__Task objective__
What you return should be each line of the data containing the string "spar".

══════════

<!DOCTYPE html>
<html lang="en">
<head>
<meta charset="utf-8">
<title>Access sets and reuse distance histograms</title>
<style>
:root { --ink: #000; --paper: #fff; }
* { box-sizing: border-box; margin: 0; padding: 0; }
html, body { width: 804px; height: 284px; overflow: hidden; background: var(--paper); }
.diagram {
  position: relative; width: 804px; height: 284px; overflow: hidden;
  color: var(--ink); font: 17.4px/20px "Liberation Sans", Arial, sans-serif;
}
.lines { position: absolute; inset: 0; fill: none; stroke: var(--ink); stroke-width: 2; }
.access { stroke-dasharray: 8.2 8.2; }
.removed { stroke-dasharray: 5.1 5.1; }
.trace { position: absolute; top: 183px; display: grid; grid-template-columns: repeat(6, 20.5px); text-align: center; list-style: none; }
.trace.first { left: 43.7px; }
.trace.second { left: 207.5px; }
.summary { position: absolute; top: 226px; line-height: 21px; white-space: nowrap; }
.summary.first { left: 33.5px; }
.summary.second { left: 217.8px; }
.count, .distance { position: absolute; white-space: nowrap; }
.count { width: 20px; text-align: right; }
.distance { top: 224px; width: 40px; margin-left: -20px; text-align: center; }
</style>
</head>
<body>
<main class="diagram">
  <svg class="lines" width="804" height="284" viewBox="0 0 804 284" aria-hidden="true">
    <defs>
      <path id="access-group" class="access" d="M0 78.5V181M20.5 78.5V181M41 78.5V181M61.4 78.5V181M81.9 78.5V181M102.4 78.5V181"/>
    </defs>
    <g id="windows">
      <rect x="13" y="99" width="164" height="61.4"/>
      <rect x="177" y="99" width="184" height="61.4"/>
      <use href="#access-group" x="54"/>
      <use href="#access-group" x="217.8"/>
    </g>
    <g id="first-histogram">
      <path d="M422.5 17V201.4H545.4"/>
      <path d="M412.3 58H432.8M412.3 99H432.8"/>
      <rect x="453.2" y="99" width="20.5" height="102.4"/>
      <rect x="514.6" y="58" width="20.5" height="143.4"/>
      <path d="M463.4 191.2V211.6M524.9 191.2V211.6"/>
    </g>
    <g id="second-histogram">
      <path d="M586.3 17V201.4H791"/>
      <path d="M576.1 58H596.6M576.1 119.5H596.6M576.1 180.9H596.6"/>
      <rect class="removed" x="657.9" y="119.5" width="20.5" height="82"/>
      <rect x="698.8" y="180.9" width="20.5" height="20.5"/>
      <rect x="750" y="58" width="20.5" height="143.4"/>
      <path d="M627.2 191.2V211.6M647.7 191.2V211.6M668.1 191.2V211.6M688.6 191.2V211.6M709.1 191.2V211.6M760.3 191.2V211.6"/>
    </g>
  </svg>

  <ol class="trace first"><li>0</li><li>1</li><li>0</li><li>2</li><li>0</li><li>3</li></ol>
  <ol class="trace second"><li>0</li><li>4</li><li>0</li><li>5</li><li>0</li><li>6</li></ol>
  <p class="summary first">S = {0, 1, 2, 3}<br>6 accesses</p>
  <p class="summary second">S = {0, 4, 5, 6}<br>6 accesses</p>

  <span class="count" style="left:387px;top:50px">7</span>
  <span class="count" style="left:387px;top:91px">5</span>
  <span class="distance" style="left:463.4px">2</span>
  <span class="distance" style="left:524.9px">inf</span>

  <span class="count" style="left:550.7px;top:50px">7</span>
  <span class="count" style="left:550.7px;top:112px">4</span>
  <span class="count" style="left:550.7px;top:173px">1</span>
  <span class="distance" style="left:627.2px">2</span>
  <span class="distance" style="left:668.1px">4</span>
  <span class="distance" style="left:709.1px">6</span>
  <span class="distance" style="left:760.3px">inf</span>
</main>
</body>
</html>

══════════

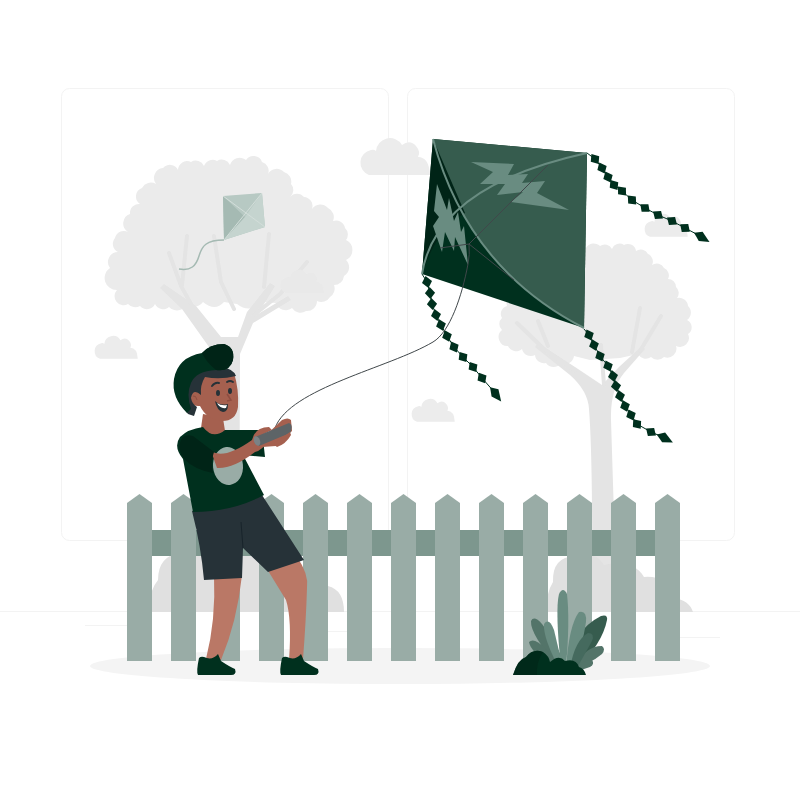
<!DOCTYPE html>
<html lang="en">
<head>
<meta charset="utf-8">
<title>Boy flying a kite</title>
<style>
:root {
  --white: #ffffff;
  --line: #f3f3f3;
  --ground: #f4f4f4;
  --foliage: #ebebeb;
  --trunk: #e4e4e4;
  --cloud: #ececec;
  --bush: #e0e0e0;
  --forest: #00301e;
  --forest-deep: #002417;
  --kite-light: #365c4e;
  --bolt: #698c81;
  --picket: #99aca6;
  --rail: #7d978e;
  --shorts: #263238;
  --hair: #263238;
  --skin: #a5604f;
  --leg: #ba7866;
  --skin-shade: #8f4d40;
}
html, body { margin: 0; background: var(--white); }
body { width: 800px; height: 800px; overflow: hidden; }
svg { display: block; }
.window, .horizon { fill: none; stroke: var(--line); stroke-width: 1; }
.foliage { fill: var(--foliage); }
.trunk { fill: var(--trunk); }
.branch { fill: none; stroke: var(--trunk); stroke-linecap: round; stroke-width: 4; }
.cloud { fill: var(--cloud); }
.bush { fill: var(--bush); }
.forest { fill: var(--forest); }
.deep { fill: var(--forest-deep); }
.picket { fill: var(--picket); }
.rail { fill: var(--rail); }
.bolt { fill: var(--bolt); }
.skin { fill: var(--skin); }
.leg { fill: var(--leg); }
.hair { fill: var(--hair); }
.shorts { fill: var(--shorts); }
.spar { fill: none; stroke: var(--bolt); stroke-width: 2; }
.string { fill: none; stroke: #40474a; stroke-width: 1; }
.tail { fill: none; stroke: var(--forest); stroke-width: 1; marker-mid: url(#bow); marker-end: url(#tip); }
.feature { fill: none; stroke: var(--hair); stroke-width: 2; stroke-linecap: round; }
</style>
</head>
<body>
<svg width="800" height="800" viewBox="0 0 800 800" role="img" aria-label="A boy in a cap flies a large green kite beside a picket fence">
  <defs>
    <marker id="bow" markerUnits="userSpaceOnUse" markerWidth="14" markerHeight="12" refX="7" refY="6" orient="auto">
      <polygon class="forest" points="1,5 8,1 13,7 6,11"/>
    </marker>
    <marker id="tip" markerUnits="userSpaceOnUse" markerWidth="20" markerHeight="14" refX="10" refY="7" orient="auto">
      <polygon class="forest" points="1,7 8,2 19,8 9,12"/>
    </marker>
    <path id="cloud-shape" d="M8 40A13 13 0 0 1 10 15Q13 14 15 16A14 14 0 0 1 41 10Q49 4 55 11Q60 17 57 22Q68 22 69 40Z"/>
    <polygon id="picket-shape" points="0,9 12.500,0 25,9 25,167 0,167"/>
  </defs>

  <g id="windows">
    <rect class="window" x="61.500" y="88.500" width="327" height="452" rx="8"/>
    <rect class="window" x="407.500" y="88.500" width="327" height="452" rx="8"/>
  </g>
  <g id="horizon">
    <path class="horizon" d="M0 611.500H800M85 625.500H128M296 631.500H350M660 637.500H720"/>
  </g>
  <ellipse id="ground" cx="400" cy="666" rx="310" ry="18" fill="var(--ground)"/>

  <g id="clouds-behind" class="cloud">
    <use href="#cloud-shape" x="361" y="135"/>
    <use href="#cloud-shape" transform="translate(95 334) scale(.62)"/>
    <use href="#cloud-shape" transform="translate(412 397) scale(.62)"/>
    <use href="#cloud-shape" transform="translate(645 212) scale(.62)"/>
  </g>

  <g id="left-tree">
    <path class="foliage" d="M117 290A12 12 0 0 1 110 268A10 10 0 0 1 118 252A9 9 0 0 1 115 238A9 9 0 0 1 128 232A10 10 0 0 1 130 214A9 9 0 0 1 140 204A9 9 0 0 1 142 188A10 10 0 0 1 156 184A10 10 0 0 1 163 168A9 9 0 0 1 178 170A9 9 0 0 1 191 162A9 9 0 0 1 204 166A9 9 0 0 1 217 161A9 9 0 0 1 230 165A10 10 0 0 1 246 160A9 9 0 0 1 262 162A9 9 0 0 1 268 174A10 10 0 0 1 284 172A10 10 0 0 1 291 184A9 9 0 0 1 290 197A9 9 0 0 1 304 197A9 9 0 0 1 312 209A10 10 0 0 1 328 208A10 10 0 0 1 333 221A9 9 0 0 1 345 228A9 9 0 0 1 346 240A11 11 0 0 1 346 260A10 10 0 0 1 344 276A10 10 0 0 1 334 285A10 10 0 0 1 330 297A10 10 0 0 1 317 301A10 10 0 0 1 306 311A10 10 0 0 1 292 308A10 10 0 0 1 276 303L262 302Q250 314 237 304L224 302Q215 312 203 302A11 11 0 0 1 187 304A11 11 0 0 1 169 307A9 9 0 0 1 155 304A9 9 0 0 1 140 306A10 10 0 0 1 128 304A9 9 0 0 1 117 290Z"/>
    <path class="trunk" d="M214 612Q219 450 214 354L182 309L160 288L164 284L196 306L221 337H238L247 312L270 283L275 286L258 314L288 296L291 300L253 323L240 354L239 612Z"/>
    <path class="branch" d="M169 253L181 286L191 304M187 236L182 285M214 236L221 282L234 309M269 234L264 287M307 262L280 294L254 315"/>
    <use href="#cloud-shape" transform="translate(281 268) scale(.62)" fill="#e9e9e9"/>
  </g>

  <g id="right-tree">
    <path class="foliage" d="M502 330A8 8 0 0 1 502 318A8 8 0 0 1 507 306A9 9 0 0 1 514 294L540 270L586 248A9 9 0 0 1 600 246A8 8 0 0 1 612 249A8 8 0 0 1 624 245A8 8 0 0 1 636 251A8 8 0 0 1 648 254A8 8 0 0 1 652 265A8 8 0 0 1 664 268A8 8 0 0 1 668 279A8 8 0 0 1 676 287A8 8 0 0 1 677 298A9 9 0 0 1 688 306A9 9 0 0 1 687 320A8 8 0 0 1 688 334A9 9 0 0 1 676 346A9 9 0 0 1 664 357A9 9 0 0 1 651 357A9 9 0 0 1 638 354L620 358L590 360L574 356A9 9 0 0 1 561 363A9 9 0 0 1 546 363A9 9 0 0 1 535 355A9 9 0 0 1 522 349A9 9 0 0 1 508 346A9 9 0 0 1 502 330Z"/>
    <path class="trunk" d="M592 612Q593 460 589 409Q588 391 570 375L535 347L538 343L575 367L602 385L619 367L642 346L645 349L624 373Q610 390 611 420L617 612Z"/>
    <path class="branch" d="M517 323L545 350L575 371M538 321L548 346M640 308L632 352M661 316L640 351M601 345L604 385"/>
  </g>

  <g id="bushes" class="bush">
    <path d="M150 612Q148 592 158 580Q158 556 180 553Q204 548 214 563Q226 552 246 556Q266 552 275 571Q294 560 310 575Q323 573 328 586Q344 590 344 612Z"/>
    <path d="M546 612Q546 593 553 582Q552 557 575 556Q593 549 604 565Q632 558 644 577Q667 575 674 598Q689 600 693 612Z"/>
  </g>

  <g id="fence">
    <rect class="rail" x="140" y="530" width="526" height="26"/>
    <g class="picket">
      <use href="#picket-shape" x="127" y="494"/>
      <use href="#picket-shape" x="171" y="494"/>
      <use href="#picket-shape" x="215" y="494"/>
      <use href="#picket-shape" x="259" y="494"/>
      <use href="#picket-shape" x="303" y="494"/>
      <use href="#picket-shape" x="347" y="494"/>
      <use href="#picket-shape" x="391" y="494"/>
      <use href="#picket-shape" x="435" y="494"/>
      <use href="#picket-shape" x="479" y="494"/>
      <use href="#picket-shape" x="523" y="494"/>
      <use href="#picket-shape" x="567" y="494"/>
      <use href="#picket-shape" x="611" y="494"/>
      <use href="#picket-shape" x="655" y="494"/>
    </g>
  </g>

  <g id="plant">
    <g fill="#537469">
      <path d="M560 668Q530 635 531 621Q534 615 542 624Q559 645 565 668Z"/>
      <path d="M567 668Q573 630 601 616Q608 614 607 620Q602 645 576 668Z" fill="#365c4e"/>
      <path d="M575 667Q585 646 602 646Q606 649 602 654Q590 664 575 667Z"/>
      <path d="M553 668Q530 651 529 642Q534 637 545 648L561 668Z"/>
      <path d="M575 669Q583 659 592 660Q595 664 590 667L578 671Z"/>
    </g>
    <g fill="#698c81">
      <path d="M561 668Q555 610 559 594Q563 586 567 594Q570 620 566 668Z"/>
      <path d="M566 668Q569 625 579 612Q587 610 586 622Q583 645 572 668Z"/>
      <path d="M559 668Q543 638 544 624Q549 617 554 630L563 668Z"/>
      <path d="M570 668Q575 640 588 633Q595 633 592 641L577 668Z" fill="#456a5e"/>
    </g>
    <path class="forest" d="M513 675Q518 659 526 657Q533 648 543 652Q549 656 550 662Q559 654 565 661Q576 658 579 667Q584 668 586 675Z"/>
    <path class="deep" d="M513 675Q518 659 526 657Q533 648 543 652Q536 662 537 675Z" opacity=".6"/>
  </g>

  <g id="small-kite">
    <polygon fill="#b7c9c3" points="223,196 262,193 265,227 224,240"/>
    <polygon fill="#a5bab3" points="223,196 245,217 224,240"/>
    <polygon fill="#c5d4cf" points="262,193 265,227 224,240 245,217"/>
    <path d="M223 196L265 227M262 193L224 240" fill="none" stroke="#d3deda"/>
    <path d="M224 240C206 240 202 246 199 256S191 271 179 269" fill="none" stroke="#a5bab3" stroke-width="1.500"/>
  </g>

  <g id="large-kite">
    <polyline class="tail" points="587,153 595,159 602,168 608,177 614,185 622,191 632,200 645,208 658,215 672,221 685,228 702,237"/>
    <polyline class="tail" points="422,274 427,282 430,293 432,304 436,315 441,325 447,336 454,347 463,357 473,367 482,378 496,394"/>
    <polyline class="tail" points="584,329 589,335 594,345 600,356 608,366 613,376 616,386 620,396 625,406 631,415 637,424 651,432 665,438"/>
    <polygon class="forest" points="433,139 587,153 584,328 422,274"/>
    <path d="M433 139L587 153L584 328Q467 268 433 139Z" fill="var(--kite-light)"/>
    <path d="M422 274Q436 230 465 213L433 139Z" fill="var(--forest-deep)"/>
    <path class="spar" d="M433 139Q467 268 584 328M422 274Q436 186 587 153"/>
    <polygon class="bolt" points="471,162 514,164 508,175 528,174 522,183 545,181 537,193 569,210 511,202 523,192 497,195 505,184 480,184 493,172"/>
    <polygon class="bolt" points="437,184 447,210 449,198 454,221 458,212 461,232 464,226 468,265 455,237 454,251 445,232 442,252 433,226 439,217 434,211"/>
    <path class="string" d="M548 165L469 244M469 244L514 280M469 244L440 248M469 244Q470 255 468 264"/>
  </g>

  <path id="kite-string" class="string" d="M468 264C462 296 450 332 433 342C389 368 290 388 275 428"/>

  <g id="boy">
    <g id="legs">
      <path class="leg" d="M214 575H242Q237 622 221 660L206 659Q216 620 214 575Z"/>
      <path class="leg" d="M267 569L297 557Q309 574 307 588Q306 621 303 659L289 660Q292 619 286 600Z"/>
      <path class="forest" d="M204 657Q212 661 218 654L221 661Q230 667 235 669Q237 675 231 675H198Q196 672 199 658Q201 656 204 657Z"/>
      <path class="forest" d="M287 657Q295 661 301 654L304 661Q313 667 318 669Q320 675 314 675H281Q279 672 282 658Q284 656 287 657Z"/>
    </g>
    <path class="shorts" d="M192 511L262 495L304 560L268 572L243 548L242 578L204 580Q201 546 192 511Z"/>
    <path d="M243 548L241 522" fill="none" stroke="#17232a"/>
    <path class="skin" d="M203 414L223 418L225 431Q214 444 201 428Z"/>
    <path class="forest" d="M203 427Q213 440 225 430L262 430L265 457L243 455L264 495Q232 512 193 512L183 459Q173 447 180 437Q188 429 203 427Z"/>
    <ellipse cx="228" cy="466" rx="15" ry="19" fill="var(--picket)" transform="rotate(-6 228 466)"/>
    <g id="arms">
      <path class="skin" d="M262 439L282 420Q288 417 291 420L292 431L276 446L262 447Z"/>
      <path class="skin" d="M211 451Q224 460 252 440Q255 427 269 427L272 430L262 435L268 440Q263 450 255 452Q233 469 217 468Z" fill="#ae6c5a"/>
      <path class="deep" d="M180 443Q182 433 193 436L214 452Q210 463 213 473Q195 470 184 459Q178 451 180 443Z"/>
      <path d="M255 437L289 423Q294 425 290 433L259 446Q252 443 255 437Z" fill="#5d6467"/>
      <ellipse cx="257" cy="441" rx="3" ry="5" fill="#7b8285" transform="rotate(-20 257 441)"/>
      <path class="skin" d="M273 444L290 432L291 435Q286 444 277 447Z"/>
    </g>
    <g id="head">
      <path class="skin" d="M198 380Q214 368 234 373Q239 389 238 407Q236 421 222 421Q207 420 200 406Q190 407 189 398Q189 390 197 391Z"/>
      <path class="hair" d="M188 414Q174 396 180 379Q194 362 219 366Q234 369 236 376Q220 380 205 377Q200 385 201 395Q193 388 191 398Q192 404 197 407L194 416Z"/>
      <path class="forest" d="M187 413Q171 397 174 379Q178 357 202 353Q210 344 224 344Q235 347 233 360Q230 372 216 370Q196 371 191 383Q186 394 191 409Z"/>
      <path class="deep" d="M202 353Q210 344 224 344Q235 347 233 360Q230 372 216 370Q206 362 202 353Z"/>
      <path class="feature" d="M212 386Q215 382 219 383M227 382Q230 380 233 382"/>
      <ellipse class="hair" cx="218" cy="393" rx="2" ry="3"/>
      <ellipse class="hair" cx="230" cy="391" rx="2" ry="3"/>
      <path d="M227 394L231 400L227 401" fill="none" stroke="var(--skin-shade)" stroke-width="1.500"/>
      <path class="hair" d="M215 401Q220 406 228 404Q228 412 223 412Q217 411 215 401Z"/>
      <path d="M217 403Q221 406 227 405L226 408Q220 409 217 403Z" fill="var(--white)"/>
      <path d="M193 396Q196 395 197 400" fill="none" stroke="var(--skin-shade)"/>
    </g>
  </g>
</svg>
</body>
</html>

══════════

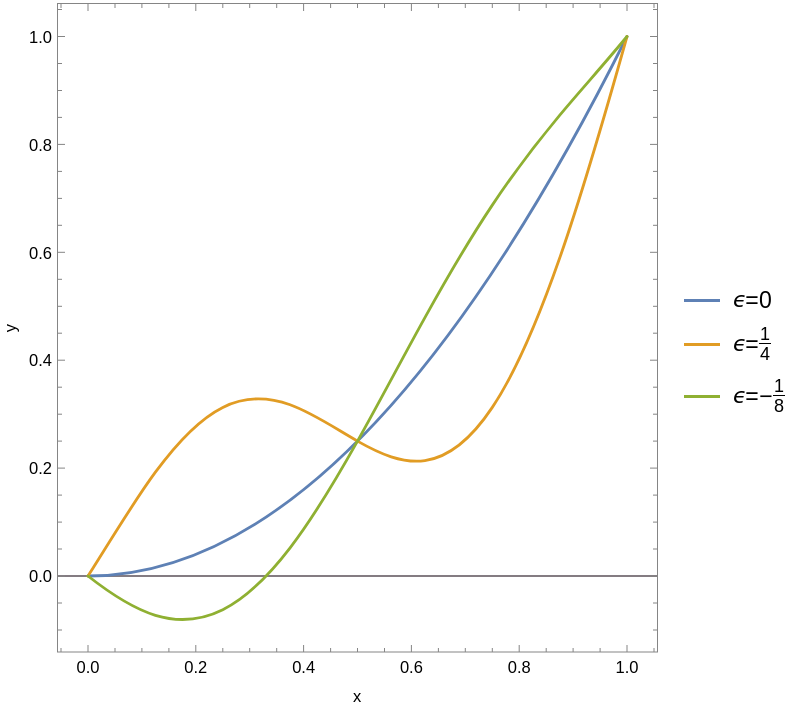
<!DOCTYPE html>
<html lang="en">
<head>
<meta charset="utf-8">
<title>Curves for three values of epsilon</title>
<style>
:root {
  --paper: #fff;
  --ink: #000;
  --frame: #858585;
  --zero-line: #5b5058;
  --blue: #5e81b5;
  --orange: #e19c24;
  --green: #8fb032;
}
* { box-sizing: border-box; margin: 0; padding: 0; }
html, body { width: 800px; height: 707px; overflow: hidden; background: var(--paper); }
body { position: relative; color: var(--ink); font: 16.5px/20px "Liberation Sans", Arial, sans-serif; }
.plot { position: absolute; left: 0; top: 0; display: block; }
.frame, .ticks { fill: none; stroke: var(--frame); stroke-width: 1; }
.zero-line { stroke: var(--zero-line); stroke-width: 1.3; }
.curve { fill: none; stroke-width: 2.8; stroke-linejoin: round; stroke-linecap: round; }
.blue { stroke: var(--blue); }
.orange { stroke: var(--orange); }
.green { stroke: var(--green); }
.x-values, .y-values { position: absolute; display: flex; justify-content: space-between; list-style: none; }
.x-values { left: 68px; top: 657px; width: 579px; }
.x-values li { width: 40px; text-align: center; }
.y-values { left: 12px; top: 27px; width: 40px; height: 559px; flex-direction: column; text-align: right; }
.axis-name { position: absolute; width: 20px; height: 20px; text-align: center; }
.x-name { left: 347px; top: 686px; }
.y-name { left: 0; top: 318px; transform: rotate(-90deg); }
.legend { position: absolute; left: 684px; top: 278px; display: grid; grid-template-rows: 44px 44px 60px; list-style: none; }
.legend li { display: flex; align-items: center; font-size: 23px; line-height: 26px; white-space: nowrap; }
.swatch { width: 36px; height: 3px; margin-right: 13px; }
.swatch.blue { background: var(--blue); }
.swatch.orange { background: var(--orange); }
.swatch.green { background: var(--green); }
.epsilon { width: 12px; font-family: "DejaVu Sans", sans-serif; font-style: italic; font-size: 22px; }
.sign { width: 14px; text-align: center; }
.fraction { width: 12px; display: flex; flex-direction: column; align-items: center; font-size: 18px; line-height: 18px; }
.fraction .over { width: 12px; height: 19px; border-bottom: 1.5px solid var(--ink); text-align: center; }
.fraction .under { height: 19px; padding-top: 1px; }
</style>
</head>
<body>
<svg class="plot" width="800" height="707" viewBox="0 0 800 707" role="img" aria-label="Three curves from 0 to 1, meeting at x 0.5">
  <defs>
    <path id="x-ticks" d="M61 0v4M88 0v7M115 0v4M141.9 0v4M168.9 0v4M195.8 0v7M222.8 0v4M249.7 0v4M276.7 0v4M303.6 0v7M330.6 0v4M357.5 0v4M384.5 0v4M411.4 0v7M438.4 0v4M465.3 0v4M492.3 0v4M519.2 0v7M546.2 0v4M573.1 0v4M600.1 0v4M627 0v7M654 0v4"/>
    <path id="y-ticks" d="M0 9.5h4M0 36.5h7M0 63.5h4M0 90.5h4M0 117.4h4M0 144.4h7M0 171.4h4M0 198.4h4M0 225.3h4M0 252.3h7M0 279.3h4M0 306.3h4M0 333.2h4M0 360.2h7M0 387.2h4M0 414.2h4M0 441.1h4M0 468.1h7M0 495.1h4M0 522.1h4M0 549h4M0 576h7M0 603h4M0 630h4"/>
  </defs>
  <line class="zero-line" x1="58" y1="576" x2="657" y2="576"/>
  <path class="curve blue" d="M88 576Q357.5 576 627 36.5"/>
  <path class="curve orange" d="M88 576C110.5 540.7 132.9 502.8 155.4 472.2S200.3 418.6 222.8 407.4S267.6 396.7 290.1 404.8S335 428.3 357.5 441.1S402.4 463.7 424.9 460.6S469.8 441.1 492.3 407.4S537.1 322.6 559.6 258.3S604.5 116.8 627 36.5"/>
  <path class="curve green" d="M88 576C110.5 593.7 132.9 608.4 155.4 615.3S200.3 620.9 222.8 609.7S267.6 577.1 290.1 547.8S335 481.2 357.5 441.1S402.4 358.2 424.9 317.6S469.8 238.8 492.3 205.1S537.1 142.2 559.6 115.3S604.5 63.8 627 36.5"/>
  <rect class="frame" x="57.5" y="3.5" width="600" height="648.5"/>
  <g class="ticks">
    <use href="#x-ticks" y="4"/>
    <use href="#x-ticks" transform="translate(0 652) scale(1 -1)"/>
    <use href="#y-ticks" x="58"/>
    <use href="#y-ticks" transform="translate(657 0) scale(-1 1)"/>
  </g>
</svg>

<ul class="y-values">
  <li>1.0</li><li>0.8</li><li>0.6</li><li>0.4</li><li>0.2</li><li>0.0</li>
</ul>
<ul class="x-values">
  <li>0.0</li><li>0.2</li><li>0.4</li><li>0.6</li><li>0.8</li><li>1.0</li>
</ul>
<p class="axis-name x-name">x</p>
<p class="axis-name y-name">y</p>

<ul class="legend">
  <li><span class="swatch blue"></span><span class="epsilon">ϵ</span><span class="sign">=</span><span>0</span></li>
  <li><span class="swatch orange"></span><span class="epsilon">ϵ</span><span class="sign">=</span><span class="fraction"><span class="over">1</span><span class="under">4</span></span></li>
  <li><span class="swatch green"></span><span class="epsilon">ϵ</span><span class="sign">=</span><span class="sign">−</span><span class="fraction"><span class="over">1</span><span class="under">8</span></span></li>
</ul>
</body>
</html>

══════════

__Task response__
.spar { fill: none; stroke: var(--bolt); stroke-width: 2; }
    <path class="spar" d="M433 139Q467 268 584 328M422 274Q436 186 587 153"/>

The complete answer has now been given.